Questions: Once you have located a reputable counseling agency you think you might want to work with, ask about:

  • Fees --
    • What are their fees?
    • What are the fees based on?
    • When do you pay them?
  • Services --
    • What services does the company offer?
    • Do they have educational materials?
    • Are they online?
  • Funding --
    • How is the company funded?
    • Is the service a non-profit organization? (A company's non-profit tax status doesn't guarantee its legitimacy, or necessarily mean lower fees)
  • Counselors --
    • What are their counselors' qualifications?
    • Are the counselors accredited or certified? If not, how are they trained?
  • Confidentiality --
    • What procedures do they have to ensure that your personal information remains confidential?
    • Can the service give you any confidentiality procedures in writing?

What Is A Debt Repayment Plan?

Credit counselors often will work out debt repayment plans with your creditors. Under these plans, your creditors usually agree:

  • To reduce the rate of interest.
  • To waive or reduce penalties.
  • To permit you to repay your debt according to a payment schedule which the counselor develops with your input. You deposit money each month with the credit-counseling agency. The agency then pays your creditors.

To stay in the plan, you can't use any of the credit cards that you put into the plan. If you have a credit card on which you can afford to make the payments as they currently exist, consider keeping it out of the plan. This will help you maintain your credit rating and give you access to funds in an emergency.

If you have more than one card that you could keep out of the plan, pick the one that has or on which you can get credit insurance.
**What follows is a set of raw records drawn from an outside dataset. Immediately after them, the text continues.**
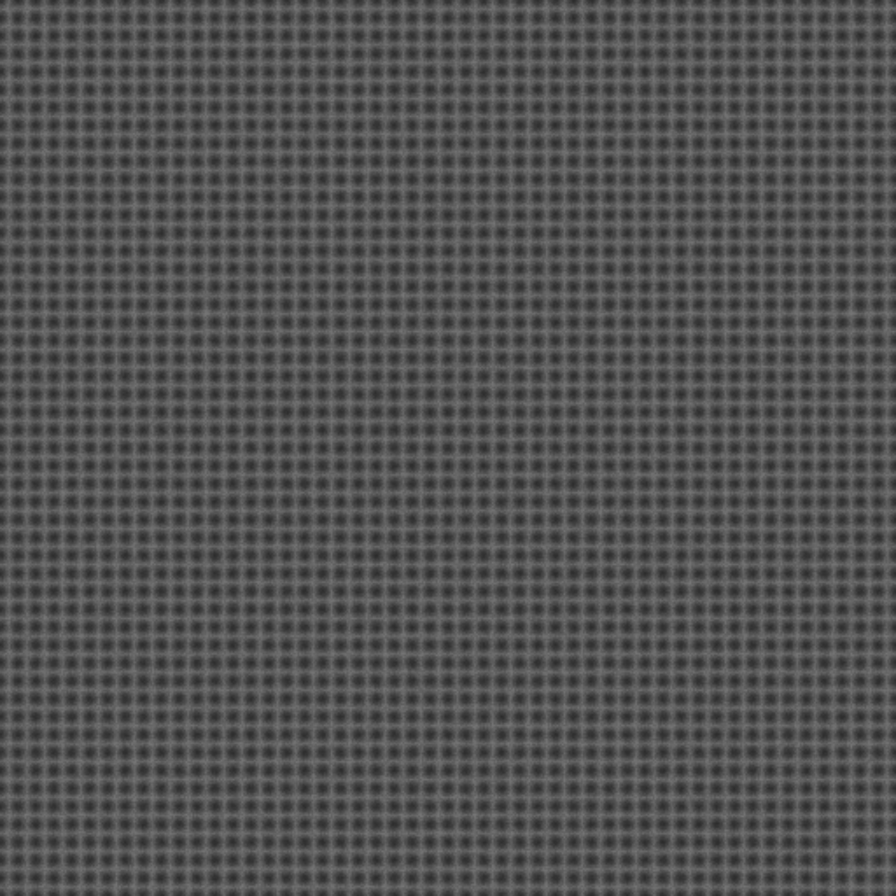
A Shadertoy shader for this pattern:

```glsl
// A fine grey mesh: a square grid of soft dark pits between pale ridges.
// Each pit is a radial falloff around a lattice point, so neighbouring
// falloffs meet in ridges; a wrapping grain roughens the surface.

#define REPEATS 50.0        // pits across and down
#define PIT_REACH 0.70      // falloff radius, in cells
#define PIT_GREY 0.188
#define RIDGE_GREY 0.422
#define GRAIN_CELLS 512.0   // grain lattice across the canvas
#define GRAIN_DEPTH 0.20    // peak-to-peak grain relative to the local grey

float hash(vec2 cell) {
    uvec2 q = uvec2(cell) * uvec2(1597u, 3571u);
    uint h = q.x ^ (q.y + 7919u);
    h = (h ^ (h >> 15)) * 73471u;
    h = (h ^ (h >> 13)) * 91813u;
    h ^= h >> 16;
    return float(h & 65535u) / 65535.0;
}

// Value noise whose lattice wraps at the canvas edges.
float wrappedGrain(vec2 uv) {
    vec2 p = uv * GRAIN_CELLS - 0.5;
    vec2 cell = floor(p);
    vec2 f = p - cell;
    vec2 lo = mod(cell, GRAIN_CELLS);
    vec2 hi = mod(cell + 1.0, GRAIN_CELLS);
    float bottom = mix(hash(lo), hash(vec2(hi.x, lo.y)), f.x);
    float top = mix(hash(vec2(lo.x, hi.y)), hash(hi), f.x);
    return mix(bottom, top, f.y);
}

void mainImage(out vec4 fragColor, in vec2 fragCoord) {
    vec2 uv = fragCoord / iResolution.xy;

    // Distance to the nearest pit; pits sit on the canvas corners too.
    vec2 toPit = fract(uv * REPEATS + 0.5) - 0.5;
    float height = smoothstep(0.0, PIT_REACH, length(toPit));
    float grey = mix(PIT_GREY, RIDGE_GREY, height);

    // Surface grain, stronger on the pale ridges.
    grey *= 1.0 + GRAIN_DEPTH * (wrappedGrain(uv) - 0.5);

    fragColor = vec4(vec3(grey), 1.0);
}
```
Debt repayment plans could worsen your credit rating. Creditors might report your account as being in financial counseling. Also, any payments you missed or made late less than seven years ago will remain in your file-even after you've started the plan.

In addition to being paid by the creditors, some agencies charge you for developing and managing the plan. The fee will often be payable monthly, based on the number of creditors in the plan. This cost might be more than offset by the lower interest rates and removal of late or over-the-limit fees that the agencies may be able to negotiate. However, keep in mind that there are agencies which don't charge for this service.

What Is A Credit-Repair Company?

Credit repair companies claim that they can erase bad credit or help you to establish a new "credit identity." There is no company that can legally do anything more than you can do on your own about erasing a report of bad debt. NO company can legally give you a new credit history.

In reality, these companies will likely try to "help" you by:

  • Convincing you to apply for bankruptcy, which may not be right for you but can earn them fees.
  • Helping you establish an IRS Employer Identification Number under false pretenses.
  • Questioning the items on your credit report -- something that you can do yourself for free and which, if anything at all, may result in an only temporary withdrawal of negative entries from your report. See Credit Scores.

Instead of a credit repair companies, try a reputable, no-fee to you, credit counseling service.


Special thanks to:
Joseph Daniel
New York, New York